(Dataset entries)

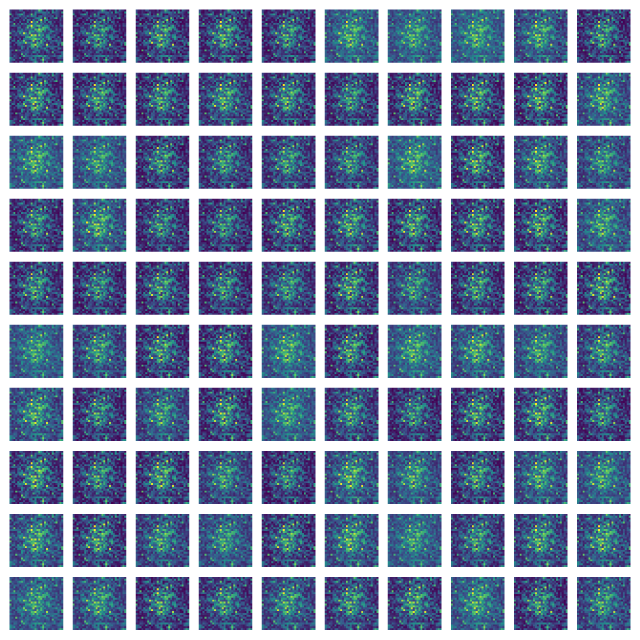
Give the GLSL for this pattern, as a WebGL 1 fragment shader.

```glsl
precision highp float;
// A 10 by 10 sheet of small heat maps on white, each 28 by 28 square cells.
// All maps share one hashed field (a bright central cloud over dark grain);
// each adds its own grain, contrast and haze before the colour ramp.

uniform vec2 u_resolution;

float hash(vec2 p) {
  vec3 q = fract(p.xyx * vec3(0.1031, 0.1030, 0.0973));
  q += dot(q, q.yzx + 33.33);
  return fract((q.x + q.y) * q.z);
}

// Purple, blue, teal, green, yellow
vec3 heatRamp(float value) {
  float t = clamp(value, 0.0, 1.0) * 4.0;
  vec3 c = mix(vec3(0.267, 0.005, 0.329), vec3(0.229, 0.322, 0.546), clamp(t, 0.0, 1.0));
  c = mix(c, vec3(0.128, 0.567, 0.551), clamp(t - 1.0, 0.0, 1.0));
  c = mix(c, vec3(0.369, 0.789, 0.383), clamp(t - 2.0, 0.0, 1.0));
  return mix(c, vec3(0.993, 0.906, 0.144), clamp(t - 3.0, 0.0, 1.0));
}

// 1 where an integer coordinate equals the given one
float at(float a, float b) {
  return step(abs(a - b), 0.5);
}

// Field common to all maps; cell (0, 0) is the top left
float sharedField(vec2 cell) {
  vec2 d = ((cell + 0.5) / 28.0 - vec2(0.49, 0.48)) / vec2(0.17, 0.22);
  float cloud = exp(-0.5 * dot(d, d));
  float grain = pow(hash(cell + 17.0), 1.6);
  float v = 0.02 + 0.18 * cloud + (0.3 + 0.5 * cloud) * grain;

  // Stray bright cells, more frequent along the top
  float rarity = cell.y < 3.0 ? 0.86 : 0.94;
  v += 0.35 * step(rarity, hash(cell + 71.0));

  // Short stem and faint band near the bottom, then a pair of hot cells
  v += 0.4 * at(cell.x, 17.0) * step(24.5, cell.y);
  v += 0.14 * at(cell.y, 24.0) * step(9.5, cell.x);
  float pair = at(cell.x, 11.0) * at(abs(cell.y - 7.0), 1.0);
  return mix(v, 0.97, pair);
}

vec3 sheet(vec2 p) {
  vec2 grid = (p - 0.015) / 0.0985;
  vec2 tile = floor(grid);
  vec2 local = fract(grid) * vec2(1.175, 1.187);
  bool outside = min(tile.x, tile.y) < 0.0 || max(tile.x, tile.y) > 9.0;
  if (outside || max(local.x, local.y) >= 1.0) return vec3(1.0);

  vec2 cell = floor(local * 28.0);
  float haze = 0.17 * pow(hash(tile + 5.0), 3.0);
  float contrast = mix(0.9, 1.06, hash(tile + 43.0));
  float ownGrain = hash(cell + tile * 37.0 + 131.0) - 0.5;
  float v = sharedField(cell) * contrast + 0.1 * ownGrain;
  return heatRamp(haze + max(v, 0.0) * (1.0 - haze));
}

void main() {
  // Average a 4 by 4 set of samples to smooth cell and tile edges
  vec3 sum = vec3(0.0);
  for (int j = 0; j < 4; j++) {
    for (int i = 0; i < 4; i++) {
      vec2 offset = (vec2(float(i), float(j)) + 0.5) / 4.0 - 0.5;
      vec2 uv = (gl_FragCoord.xy + offset) / u_resolution;
      sum += sheet(vec2(uv.x, 1.0 - uv.y));
    }
  }
  gl_FragColor = vec4(sum / 16.0, 1.0);
}
```
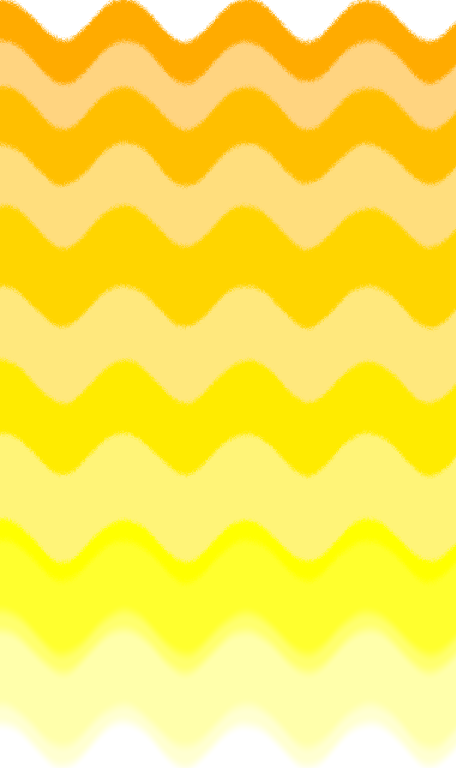
Give the GLSL for this background, as a WebGL 2 fragment shader.

```glsl
#version 300 es
precision highp float;
// Stacked wavy bands fading from orange through yellow to white, with soft sprayed edges.

uniform vec2 u_resolution;
out vec4 fragColor;

const float TAU = 6.2831853;
const int EDGES = 14;
const float ASPECT = 0.594;       // canvas width over height
const float PERIOD = 0.268;       // wave length, in canvas widths
const float CREST_X = 0.005;      // position of the first crest
const float AMPLITUDE = 0.0272;   // wave height, in canvas heights
const float ROUNDNESS = 0.0015;   // broadens crests and narrows troughs
const float WOBBLE = 0.0055;      // hand-drawn drift of each edge
const float WOBBLE_SCALE = 13.0;
const float SOFT_TOP = 0.0050;    // edge half width in the upper bands
const float SOFT_BOTTOM = 0.0105; // edge half width in the fading bands
const float GRAIN = 0.45;         // spray strength, relative to softness
const float GRAIN_CELLS = 640.0;  // spray dots per canvas height

// Mean depth of each edge below the top, in canvas heights
const float EDGE_DEPTH[EDGES] = float[EDGES](
    0.0250, 0.0800, 0.1395, 0.2120, 0.2945, 0.3975, 0.4960,
    0.5900, 0.7030, 0.7290, 0.8235, 0.8470, 0.9440, 0.9680);

// Band colours from top to bottom
const vec3 BAND_COLOR[EDGES + 1] = vec3[EDGES + 1](
    vec3(1.0, 1.0, 1.0),
    vec3(1.0, 0.67, 0.0), vec3(1.0, 0.83, 0.50),
    vec3(1.0, 0.75, 0.0), vec3(1.0, 0.87, 0.49),
    vec3(1.0, 0.835, 0.0), vec3(1.0, 0.91, 0.49),
    vec3(1.0, 0.92, 0.0), vec3(1.0, 0.955, 0.47),
    vec3(1.0, 1.0, 0.0), vec3(1.0, 1.0, 0.18),
    vec3(1.0, 1.0, 0.43), vec3(1.0, 1.0, 0.67),
    vec3(1.0, 1.0, 0.82), vec3(1.0, 1.0, 1.0));

float hash(vec2 p) {
    vec3 q = fract(vec3(p.xyx) * 0.1031);
    q += dot(q, q.yzx + 33.33);
    return fract((q.x + q.y) * q.z);
}

vec2 gradient(vec2 cell) {
    float angle = TAU * hash(cell);
    return vec2(cos(angle), sin(angle));
}

float gradientNoise(vec2 p) {
    vec2 i = floor(p), f = fract(p);
    vec2 w = f * f * f * (f * (f * 6.0 - 15.0) + 10.0);
    vec2 e = vec2(1.0, 0.0);
    float low = mix(dot(gradient(i), f), dot(gradient(i + e), f - e), w.x);
    float high = mix(dot(gradient(i + e.yx), f - e.yx),
                     dot(gradient(i + 1.0), f - 1.0), w.x);
    return mix(low, high, w.y);
}

// Depth offset of the wave: crests rise, troughs sink
float wave(float x) {
    float phase = TAU * (x - CREST_X) / PERIOD;
    return -AMPLITUDE * cos(phase) + ROUNDNESS * cos(2.0 * phase);
}

void main() {
    vec2 uv = gl_FragCoord.xy / u_resolution;
    vec2 p = vec2(uv.x * ASPECT, 1.0 - uv.y);
    float pixel = 1.0 / u_resolution.y;
    float baseWave = wave(uv.x);
    float spray = hash(floor(p * GRAIN_CELLS)) * 2.0 - 1.0;

    // Paint each band over the one above it
    vec3 color = BAND_COLOR[0];
    for (int i = 0; i < EDGES; i++) {
        float id = float(i);
        float fade = smoothstep(8.0, 10.0, id);
        float soft = max(mix(SOFT_TOP, SOFT_BOTTOM, fade), pixel);
        vec2 q = vec2(p.x * WOBBLE_SCALE, id * 7.31 + 0.37);
        float drift = WOBBLE * (gradientNoise(q) + 0.4 * gradientNoise(q * 3.0));
        float below = p.y - EDGE_DEPTH[i] - baseWave - drift;
        below += spray * soft * GRAIN * (1.0 - fade);
        color = mix(color, BAND_COLOR[i + 1], smoothstep(-soft, soft, below));
    }
    fragColor = vec4(color, 1.0);
}
```
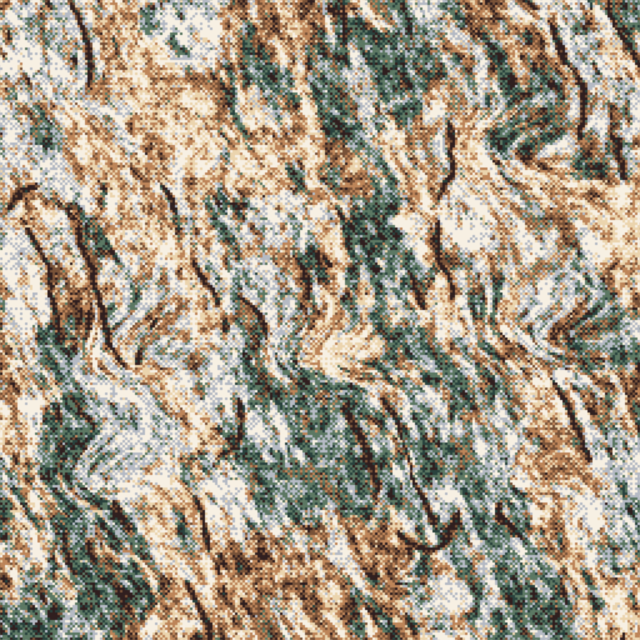
This texture is drawn by a Shadertoy shader. Its source:

```glsl
// Weathered tree bark: slanting cream plates, mossy hollows, knots and dark cracks.
// Noise is stretched along a flow field that bends around the knots, then reduced
// to a small palette on a coarse grid with an ordered dither.

const vec3 PALETTE[8] = vec3[8](
    vec3(0.19, 0.12, 0.12),   // crack
    vec3(0.16, 0.26, 0.24),   // deep moss
    vec3(0.47, 0.32, 0.22),   // umber
    vec3(0.36, 0.47, 0.39),   // moss
    vec3(0.74, 0.52, 0.35),   // brown
    vec3(0.71, 0.73, 0.77),   // grey
    vec3(0.92, 0.83, 0.68),   // cream
    vec3(0.97, 0.94, 0.89));  // white

float hash(vec2 p) {
    return fract(sin(dot(p, vec2(127.1, 311.7))) * 43758.5453);
}

float noise(vec2 p) {
    vec2 i = floor(p), f = fract(p);
    f = f * f * (3.0 - 2.0 * f);
    return mix(mix(hash(i), hash(i + vec2(1, 0)), f.x),
               mix(hash(i + vec2(0, 1)), hash(i + vec2(1, 1)), f.x), f.y);
}

// Fractal noise that keeps the stretch direction of its input
float grain(vec2 p) {
    return 0.5 * noise(p) + 0.32 * noise(p * 2.1 + 3.7) + 0.18 * noise(p * 4.3 + 9.1);
}

vec2 wobble(vec2 p) {
    return vec2(grain(p), grain(p + 17.0)) - 0.5;
}

// x runs across the fibres, y along them; bumps in x become knots
vec2 flow(vec2 p, float knots) {
    vec2 w = p + 0.07 * wobble(p * 3.5) + 0.022 * wobble(p * 13.0 + 5.0);
    vec2 q = vec2(dot(w, vec2(0.92, 0.39)), dot(w, vec2(-0.39, 0.92)));
    for (int i = 0; i < 9; i++) {
        float k = float(i);
        vec2 cell = vec2(mod(k, 3.0), floor(k / 3.0));
        vec2 centre = (cell + 0.15 + 0.7 * vec2(hash(cell + 2.3), hash(cell + 8.9))) / 3.0;
        float size = mix(0.025, 0.075, hash(cell + 5.1));
        vec2 d = (w - centre) * vec2(0.7, 1.3) / size;
        q.x += knots * size * exp(-dot(d, d));
    }
    return q;
}

// Distance to the middle level of stretched noise, broken up by a mask
float crackDistance(vec2 q, vec2 p, vec2 stretch, float seed) {
    vec2 s = q + 0.012 * wobble(p * 32.0 + seed);
    float e = 0.003;
    float n = noise(s * stretch + seed);
    float slope = length(vec2(noise((s + vec2(e, 0)) * stretch + seed),
                              noise((s + vec2(0, e)) * stretch + seed)) - n) / e;
    float line = abs(n - 0.5) / max(slope, 2.0);
    return line + 0.02 * smoothstep(3.5, 1.5, slope)
                + 0.02 * smoothstep(0.58, 0.46, grain(p * 7.0 + seed));
}

vec3 bark(vec2 p) {
    vec2 q = flow(p, 1.3);
    float body = grain(q * vec2(11.0, 3.2) + 4.0);
    float fibre = grain(q * vec2(48, 15));
    float fleck = grain(q * vec2(95, 50) + 31.0);
    float speck = noise(p * 170.0) - 0.5;

    // Moss and brown hollows below cream and grey plates
    vec3 hollow = mix(vec3(0.41, 0.49, 0.43), vec3(0.66, 0.49, 0.36),
                      smoothstep(0.46, 0.66, grain(p * 8.0 + 40.0) + 0.6 * (fibre - 0.5)));
    vec3 plate = mix(vec3(0.89, 0.77, 0.61), vec3(0.78, 0.78, 0.78),
                     smoothstep(0.40, 0.60, grain(q * vec2(14, 5) + 60.0) + 0.6 * (fleck - 0.5)));
    vec3 col = mix(hollow, plate, smoothstep(0.38, 0.58, body + 0.8 * (fibre - 0.5)));
    col += 0.40 * (fibre - 0.5) + 1.15 * (fleck - 0.5) + 0.45 * speck;

    // Thin shadow seams beside the fibres
    float seam = abs(noise(q * vec2(34, 8) + 71.0) - 0.5);
    col = mix(col, vec3(0.52, 0.37, 0.27), 0.55 * smoothstep(0.09, 0.02, seam)
              * smoothstep(0.42, 0.58, grain(p * 12.0 + 23.0)));

    // Cracks with a rusty rim, less bent by the knots
    vec2 c = flow(p, 0.5);
    float crack = min(crackDistance(c, p, vec2(9, 2.2), 11.0),
                      crackDistance(c, p, vec2(13, 4.0), 53.0));
    col = mix(col, vec3(0.52, 0.34, 0.23), 0.5 * smoothstep(0.011, 0.004, crack));
    return mix(col, vec3(0.15, 0.10, 0.09), smoothstep(0.0058, 0.0028, crack));
}

float bayer2(vec2 c) {
    c = floor(c);
    return fract(c.x * 0.5 + c.y * c.y * 0.75);
}

float bayer4(vec2 c) {
    return 0.25 * bayer2(0.5 * c) + bayer2(c) - 0.47;
}

vec3 ditheredCell(vec2 cell, float cells) {
    vec3 col = bark((cell + 0.5) / cells);
    col += 0.38 * bayer4(cell) + vec3(0.08, 0.0, -0.08) * bayer4(cell.yx + 1.0);
    vec3 best = PALETTE[0];
    for (int i = 1; i < 8; i++) {
        if (distance(col, PALETTE[i]) < distance(col, best)) best = PALETTE[i];
    }
    return best;
}

void mainImage(out vec4 fragColor, in vec2 fragCoord) {
    float cells = 256.0;
    vec2 g = fragCoord / iResolution.y * cells - 0.5;
    vec2 base = floor(g), f = smoothstep(0.1, 0.9, g - base);

    // Blend the four nearest cells for soft edges
    vec3 col = vec3(0);
    for (int i = 0; i < 4; i++) {
        vec2 corner = vec2(i & 1, i >> 1);
        vec2 weight = mix(1.0 - f, f, corner);
        col += weight.x * weight.y * ditheredCell(base + corner, cells);
    }
    fragColor = vec4(col, 1.0);
}
```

### WHAT IS EXPECTED:
Using the records above, copy all lines that include the word "clamp".

### EXERCISE RESPONSE:
  float t = clamp(value, 0.0, 1.0) * 4.0;
  vec3 c = mix(vec3(0.267, 0.005, 0.329), vec3(0.229, 0.322, 0.546), clamp(t, 0.0, 1.0));
  c = mix(c, vec3(0.128, 0.567, 0.551), clamp(t - 1.0, 0.0, 1.0));
  c = mix(c, vec3(0.369, 0.789, 0.383), clamp(t - 2.0, 0.0, 1.0));
  return mix(c, vec3(0.993, 0.906, 0.144), clamp(t - 3.0, 0.0, 1.0));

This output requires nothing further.